This arrogance post was inspired by a
heckle left for me on a (nearly) dead thread.

Sunday, July 12, 2009

I-Bond Thoughts

I finally got around to reconciling my expenses/budget for June today and see that some of my I-Bonds are now finally experiencing the full effects of the economy's deflation.

I've been buying I-Bonds since 2000 and I thought I'd share how the ones I bought in December of 2003 are doing (as of June). It's been exactly 5 1/2 years.

There's some good news and there's some bad news as it pertains to my personal savings (and not the economy in general).

1. The I-Bonds offered a rate of just 1.1% over inflation. It was not one of my better I-Bond purchases. That's bad news.

2. They are up 26% (4.3% average annual rate over the last 5 1/2 years) compared to the DJIA's roughly 20% decline. That's good news.

3. For the next six months they'll be paying 0.0% interest. That's bad news.

4. Deflation set in over the last six months and there is a lag. The I-Bonds are now behaving just like buried cash behaved. That's good news.

Overall, the good news well overshadows the bad news.

I rode the inflation wave up but I'm not required to ride the deflation wave back down. That combined with the ability to defer taxation makes I-Bonds my favorite "safer" investment of the past decade. In hindsight, 1.1% over inflation with serious deflation protection wasn't all that bad of a plan. I certainly did not predict a rapid rising inflation rate with a hard deflationary crash in 2003. I had more of a stagflationary mindset (and I still do long-term although I only lean that way).

Buried cash is a fool's game long-term (at least as long as I-Bonds are offered). That's my opinion and I'm permanently sticking to it. This is not investment advice though, especially now that the I-Bonds offered today pay just 0.1% over inflation. On the one hand, they are virtually guaranteed to lose money over the long haul after taxes. On the other hand, they are still guaranteed to do at least as well as buried cash (and probably a lot better if there are periods of future inflation at all, even if we continue to toggle between inflation and deflation). And lastly, I-Bonds are one of the most liquid investments known today. I can cash them out anytime I like and I know the exact price I'll be getting. I'm in no great hurry to cash them out though.

The jury is still out on buried rocks (gold and silver) vs. buried cash. I have no idea which is the better bargain right now. In 2004, I leaned toward the former. I'm not so convinced right now. Modern mining equipment is nearly as impressive as modern monetary printing equipment (especially if we can't get out of our deflationary and overcapacity deleveraging spiral). As an investor, both scare the heck out of me long-term. Sigh.

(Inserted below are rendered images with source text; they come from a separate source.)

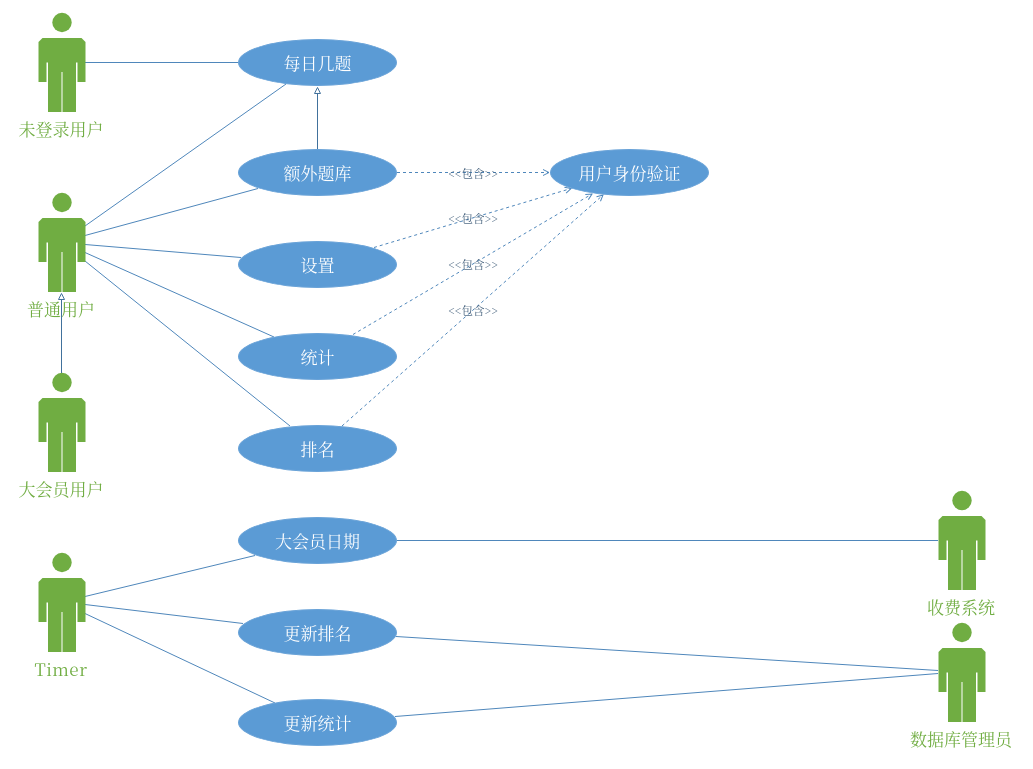
<!DOCTYPE html>
<html lang="zh-CN">
<head>
<meta charset="utf-8">
<title>用例图</title>
<style>
:root {
  --paper: #ffffff;
  --actor: #70ad42;
  --case: #5b9bd5;
  --case-edge: #6aa3d8;
  --line: #4f87bb;
  --arrow: #41719c;
  --note: #44607c;
}
* { box-sizing: border-box; margin: 0; }
html, body { width: 1033px; height: 769px; overflow: hidden; background: var(--paper); }
.diagram {
  position: relative;
  width: 1033px;
  height: 769px;
  overflow: hidden;
  font: 300 17px/24px "Noto Serif CJK SC", "Noto Serif", serif;
}
.links { position: absolute; left: 0; top: 0; }
.association { fill: none; stroke: var(--line); stroke-width: 1; }
.include { fill: none; stroke: var(--line); stroke-width: 1; stroke-dasharray: 3 3; }
.generalization { stroke: var(--arrow); stroke-width: 1; fill: var(--paper); }
.use-case {
  position: absolute;
  left: 238px;
  width: 159px;
  height: 47px;
  display: flex;
  align-items: center;
  justify-content: center;
  border: 1px solid var(--case-edge);
  border-radius: 50%;
  background: var(--case);
  color: var(--paper);
  white-space: nowrap;
}
.actor {
  position: absolute;
  width: 120px;
  display: flex;
  flex-direction: column;
  align-items: center;
  color: var(--actor);
  white-space: nowrap;
}
.actor svg { display: block; fill: currentColor; margin-bottom: 5px; }
.actor .latin { letter-spacing: 0.5px; }
.stereotype {
  position: absolute;
  left: 433px;
  width: 80px;
  text-align: center;
  font-size: 11.5px;
  line-height: 16px;
  color: var(--note);
  white-space: nowrap;
}
</style>
</head>
<body>
<main class="diagram">
  <svg class="links" width="1033" height="769" viewBox="0 0 1033 769" aria-hidden="true">
    <defs>
      <marker id="open-arrow" markerUnits="userSpaceOnUse" markerWidth="10" markerHeight="10" refX="7" refY="5" orient="auto">
        <path d="M1 2L7 5L1 8" fill="none" stroke="#4f87bb"/>
      </marker>
      <path id="hollow-head" d="M0 0L3 6H-3Z"/>
    </defs>
    <g class="association">
      <path d="M85 62.5H238"/>
      <path d="M85 226L286 84"/>
      <path d="M85 235.5L258 188.5"/>
      <path d="M85 244.5L241 257.5"/>
      <path d="M85 252.5L274 337"/>
      <path d="M85 261L290 426"/>
      <path d="M85 596.5L255 555.5"/>
      <path d="M85 604.5L243 623.5"/>
      <path d="M85 613.5L275 703"/>
      <path d="M397 540.5H938"/>
      <path d="M396 636.5L938 670.5"/>
      <path d="M395 716.5L938 673.5"/>
    </g>
    <g class="include">
      <path d="M397 172.5H549" marker-end="url(#open-arrow)"/>
      <path d="M374 247.5L571 188.5" marker-end="url(#open-arrow)"/>
      <path d="M353 334.5L592 194" marker-end="url(#open-arrow)"/>
      <path d="M342 426L603 195" marker-end="url(#open-arrow)"/>
    </g>
    <g class="generalization">
      <path d="M317.5 149V94"/>
      <use href="#hollow-head" x="317.5" y="87.5"/>
    </g>
  </svg>

  <section class="use-case" style="top:39px">每日几题</section>
  <section class="use-case" style="top:149px">额外题库</section>
  <section class="use-case" style="top:241px">设置</section>
  <section class="use-case" style="top:333px">统计</section>
  <section class="use-case" style="top:425px">排名</section>
  <section class="use-case" style="top:517px">大会员日期</section>
  <section class="use-case" style="top:609px">更新排名</section>
  <section class="use-case" style="top:699px">更新统计</section>
  <section class="use-case" style="left:550px;top:149px">用户身份验证</section>

  <span class="stereotype" style="top:165px">&lt;&lt;包含&gt;&gt;</span>
  <span class="stereotype" style="top:210px">&lt;&lt;包含&gt;&gt;</span>
  <span class="stereotype" style="top:256px">&lt;&lt;包含&gt;&gt;</span>
  <span class="stereotype" style="top:302px">&lt;&lt;包含&gt;&gt;</span>

  <section class="actor" style="left:1px;top:12px">
    <svg width="49" height="100" viewBox="0 0 49 100" aria-hidden="true">
      <defs>
        <g id="person">
          <circle cx="25" cy="10.5" r="9.7"/>
          <path d="M5.5 26H44.5L48.5 30V70H40.5V50.5H39V100H25.5V60H24.5V100H11V50.5H9.5V70H1.5V30Z"/>
        </g>
      </defs>
      <use href="#person"/>
    </svg>
    <span>未登录用户</span>
  </section>
  <section class="actor" style="left:1px;top:192px">
    <svg width="49" height="100" viewBox="0 0 49 100" aria-hidden="true"><use href="#person"/></svg>
    <span>普通用户</span>
  </section>
  <section class="actor" style="left:1px;top:372px">
    <svg width="49" height="100" viewBox="0 0 49 100" aria-hidden="true"><use href="#person"/></svg>
    <span>大会员用户</span>
  </section>
  <section class="actor" style="left:1px;top:552px">
    <svg width="49" height="100" viewBox="0 0 49 100" aria-hidden="true"><use href="#person"/></svg>
    <span class="latin">Timer</span>
  </section>
  <section class="actor" style="left:901px;top:490px">
    <svg width="49" height="100" viewBox="0 0 49 100" aria-hidden="true"><use href="#person"/></svg>
    <span>收费系统</span>
  </section>
  <section class="actor" style="left:901px;top:622px">
    <svg width="49" height="100" viewBox="0 0 49 100" aria-hidden="true"><use href="#person"/></svg>
    <span>数据库管理员</span>
  </section>

  <svg class="links" width="1033" height="769" viewBox="0 0 1033 769" aria-hidden="true">
    <g class="generalization">
      <path d="M61.5 373V299"/>
      <use href="#hollow-head" x="61.5" y="293.5"/>
    </g>
  </svg>
</main>
</body>
</html>
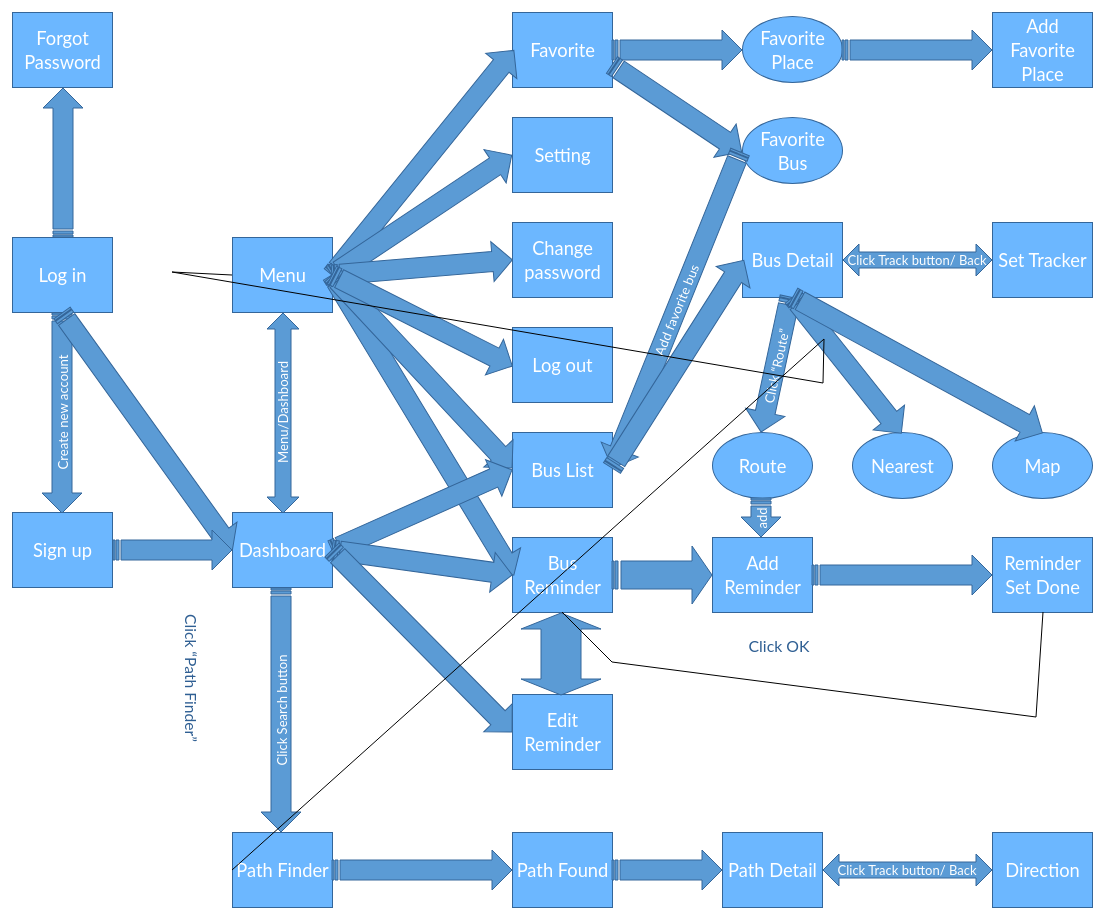
<!DOCTYPE html>
<html lang="en">
<head>
<meta charset="utf-8">
<title>Bus app screen flow</title>
<style>
:root { --node: #6cb7ff; --arrow: #5b9bd5; --edge: #34669a; --note: #2f5f93; --ink: #fff; --wire: #000; }
* { box-sizing: border-box; }
body { margin: 0; background: #fff; }
.flow { position: relative; width: 1105px; height: 920px; overflow: hidden; font-family: Lato, sans-serif; }
.node { position: absolute; left: var(--x); top: var(--y); width: 101px; height: 76px; display: flex; align-items: center; justify-content: center; text-align: center; background: var(--node); border: 1px solid var(--edge); color: var(--ink); font-size: 18.3px; line-height: 24px; white-space: nowrap; }
.round { height: 67px; border-radius: 50%; }
.links { position: absolute; left: 0; top: 0; }
.arrows { fill: var(--arrow); stroke: var(--edge); stroke-width: 1; }
.wires { fill: none; stroke: var(--wire); stroke-width: 1; }
.labels { fill: var(--ink); font-size: 13px; text-anchor: middle; }
.labels .note { fill: var(--note); font-size: 15.5px; }
</style>
</head>
<body>
<main class="flow">
  <div class="node" style="--x:12px;--y:12px">Forgot<br>Password</div>
  <div class="node" style="--x:12px;--y:237px">Log in</div>
  <div class="node" style="--x:12px;--y:512px">Sign up</div>
  <div class="node" style="--x:232px;--y:237px">Menu</div>
  <div class="node" style="--x:232px;--y:512px">Dashboard</div>
  <div class="node" style="--x:232px;--y:832px">Path Finder</div>
  <div class="node" style="--x:512px;--y:12px">Favorite</div>
  <div class="node" style="--x:512px;--y:117px">Setting</div>
  <div class="node" style="--x:512px;--y:222px">Change<br>password</div>
  <div class="node" style="--x:512px;--y:327px">Log out</div>
  <div class="node" style="--x:512px;--y:432px">Bus List</div>
  <div class="node" style="--x:512px;--y:537px">Bus<br>Reminder</div>
  <div class="node" style="--x:512px;--y:694px">Edit<br>Reminder</div>
  <div class="node" style="--x:512px;--y:832px">Path Found</div>
  <div class="node round" style="--x:742px;--y:16px">Favorite<br>Place</div>
  <div class="node round" style="--x:742px;--y:117px">Favorite<br>Bus</div>
  <div class="node" style="--x:742px;--y:222px">Bus Detail</div>
  <div class="node round" style="--x:712px;--y:432px">Route</div>
  <div class="node round" style="--x:852px;--y:432px">Nearest</div>
  <div class="node round" style="--x:992px;--y:432px">Map</div>
  <div class="node" style="--x:712px;--y:537px">Add<br>Reminder</div>
  <div class="node" style="--x:722px;--y:832px">Path Detail</div>
  <div class="node" style="--x:992px;--y:12px">Add<br>Favorite<br>Place</div>
  <div class="node" style="--x:992px;--y:222px">Set Tracker</div>
  <div class="node" style="--x:992px;--y:537px">Reminder<br>Set Done</div>
  <div class="node" style="--x:992px;--y:832px">Direction</div>

  <svg class="links" width="1105" height="920" viewBox="0 0 1105 920">
    <defs>
      <path id="tail" d="M0-10H2V10H0ZM3-10H6V10H3Z"/>
    </defs>
    <g class="arrows">
      <g transform="translate(63 237) rotate(-90)"><use href="#tail"/><path d="M8-10H129V-20L149 0L129 20V10H8Z"/></g>
      <g transform="translate(62 313) rotate(90)"><use href="#tail"/><path d="M8-10H180V-20L200 0L180 20V10H8Z"/></g>
      <g transform="translate(62 313) rotate(54.3)"><use href="#tail"/><path d="M8-10H272V-20L292 0L272 20V10H8Z"/></g>
      <g transform="translate(113 550)"><use href="#tail"/><path d="M8-10H99V-20L119 0L99 20V10H8Z"/></g>

      <g transform="translate(332 275) rotate(-51)"><use href="#tail"/><path d="M8-10H269V-20L289 0L269 20V10H8Z"/></g>
      <g transform="translate(332 275) rotate(-33.7)"><use href="#tail"/><path d="M8-10H196V-20L216 0L196 20V10H8Z"/></g>
      <g transform="translate(332 275) rotate(-4.8)"><use href="#tail"/><path d="M8-10H161V-20L181 0L161 20V10H8Z"/></g>
      <g transform="translate(332 275) rotate(58.8)"><use href="#tail"/><path d="M8-10H331V-20L351 0L331 20V10H8Z"/></g>
      <g transform="translate(332 275) rotate(47)"><use href="#tail"/><path d="M8-10H244V-20L264 0L244 20V10H8Z"/></g>
      <g transform="translate(332 275) rotate(26.8)"><use href="#tail"/><path d="M8-10H182V-20L202 0L182 20V10H8Z"/></g>

      <g transform="translate(332 550) rotate(-24)"><use href="#tail"/><path d="M8-10H177V-20L197 0L177 20V10H8Z"/></g>
      <g transform="translate(332 550) rotate(7.9)"><use href="#tail"/><path d="M8-10H162V-20L182 0L162 20V10H8Z"/></g>
      <g transform="translate(332 550) rotate(45.3)"><use href="#tail"/><path d="M8-10H236V-20L256 0L236 20V10H8Z"/></g>
      <path d="M283 313L299 329H291V497H299L283 513L267 497H275V329H267Z"/>
      <g transform="translate(281 588) rotate(90)"><use href="#tail"/><path d="M8-10H224V-20L244 0L224 20V10H8Z"/></g>

      <g transform="translate(612 50)"><use href="#tail"/><path d="M8-10H110V-20L130 0L110 20V10H8Z"/></g>
      <g transform="translate(842 50)"><use href="#tail"/><path d="M8-10H130V-20L150 0L130 20V10H8Z"/></g>
      <g transform="translate(612 65) rotate(33.8)"><use href="#tail"/><path d="M8-10H136V-20L156 0L136 20V10H8Z"/></g>
      <g transform="translate(740 152) rotate(112)"><use href="#tail"/><path d="M8-10H321V-20L341 0L321 20V10H8Z"/></g>
      <g transform="translate(612 468) rotate(-57.6)"><use href="#tail"/><path d="M8-10H226V-20L246 0L226 20V10H8Z"/></g>

      <path d="M843 260L859 244V252H976V244L992 260L976 276V268H859V276Z"/>
      <g transform="translate(790 297) rotate(102.1)"><use href="#tail"/><path d="M8-10H118V-20L138 0L118 20V10H8Z"/></g>
      <g transform="translate(793 297) rotate(51.5)"><use href="#tail"/><path d="M8-10H154V-20L174 0L154 20V10H8Z"/></g>
      <g transform="translate(793 297) rotate(28.6)"><use href="#tail"/><path d="M8-10H264V-20L284 0L264 20V10H8Z"/></g>
      <g transform="translate(761 498) rotate(90)"><use href="#tail"/><path d="M8-10H19V-20L39 0L19 20V10H8Z"/></g>

      <g transform="translate(612 575)"><path d="M0-14H2V14H0ZM3-14H6V14H3ZM9-14H80V-29L100 0L80 29V14H9Z"/></g>
      <g transform="translate(812 575)"><use href="#tail"/><path d="M8-10H160V-20L180 0L160 20V10H8Z"/></g>
      <path d="M561 613L601 629H581V679H601L561 695L521 679H541V629H521Z"/>

      <g transform="translate(332 870)"><use href="#tail"/><path d="M8-10H160V-20L180 0L160 20V10H8Z"/></g>
      <g transform="translate(612 870)"><use href="#tail"/><path d="M8-10H90V-20L110 0L90 20V10H8Z"/></g>
      <path d="M823 870L839 854V862H976V854L992 870L976 886V878H839V886Z"/>
    </g>
    <g class="labels">
      <text transform="translate(63 412) rotate(-90)" dy=".35em" textLength="115" lengthAdjust="spacingAndGlyphs">Create new account</text>
      <text transform="translate(283 412) rotate(-90)" dy=".35em" textLength="102" lengthAdjust="spacingAndGlyphs">Menu/Dashboard</text>
      <text transform="translate(282 710) rotate(-90)" dy=".35em" textLength="111" lengthAdjust="spacingAndGlyphs">Click Search button</text>
      <text transform="translate(677 310) rotate(-68)" dy=".35em" textLength="97" lengthAdjust="spacingAndGlyphs">Add favorite bus</text>
      <text transform="translate(777 366) rotate(-78)" dy=".35em" textLength="76" lengthAdjust="spacingAndGlyphs">Click “Route”</text>
      <text transform="translate(762 518) rotate(-90)" dy=".35em" textLength="21" lengthAdjust="spacingAndGlyphs">add</text>
      <text x="917" y="260" dy=".35em" textLength="139" lengthAdjust="spacingAndGlyphs">Click Track button/ Back</text>
      <text x="907" y="870" dy=".35em" textLength="139" lengthAdjust="spacingAndGlyphs">Click Track button/ Back</text>
      <text class="note" x="779" y="647" dy=".35em" textLength="61" lengthAdjust="spacingAndGlyphs">Click OK</text>
      <text class="note" transform="translate(190 678) rotate(90)" dy=".35em" textLength="128" lengthAdjust="spacingAndGlyphs">Click “Path Finder”</text>
    </g>
    <g class="wires">
      <polyline points="232,275 172,272 823,383 824,339 232,870"/>
      <polyline points="1043,612 1036,717 612,662 562,612"/>
    </g>
  </svg>
</main>
</body>
</html>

Some financial "experts" say buy and hold is dead. I do not agree. It might be tempting to cash out these 2003 I-Bonds over the next six months now that they pay just 0.0% interest overall. However, I intend to hold the full 30 years (cashing them out in 2033). I'm concerned what might happen next. Since the government only allows me to buy so many I-Bonds in a given year, there's no way I can buy them back if I change my mind (if inflation does pick back up and these 2003 I-Bonds resume paying decent tax deferred interest again).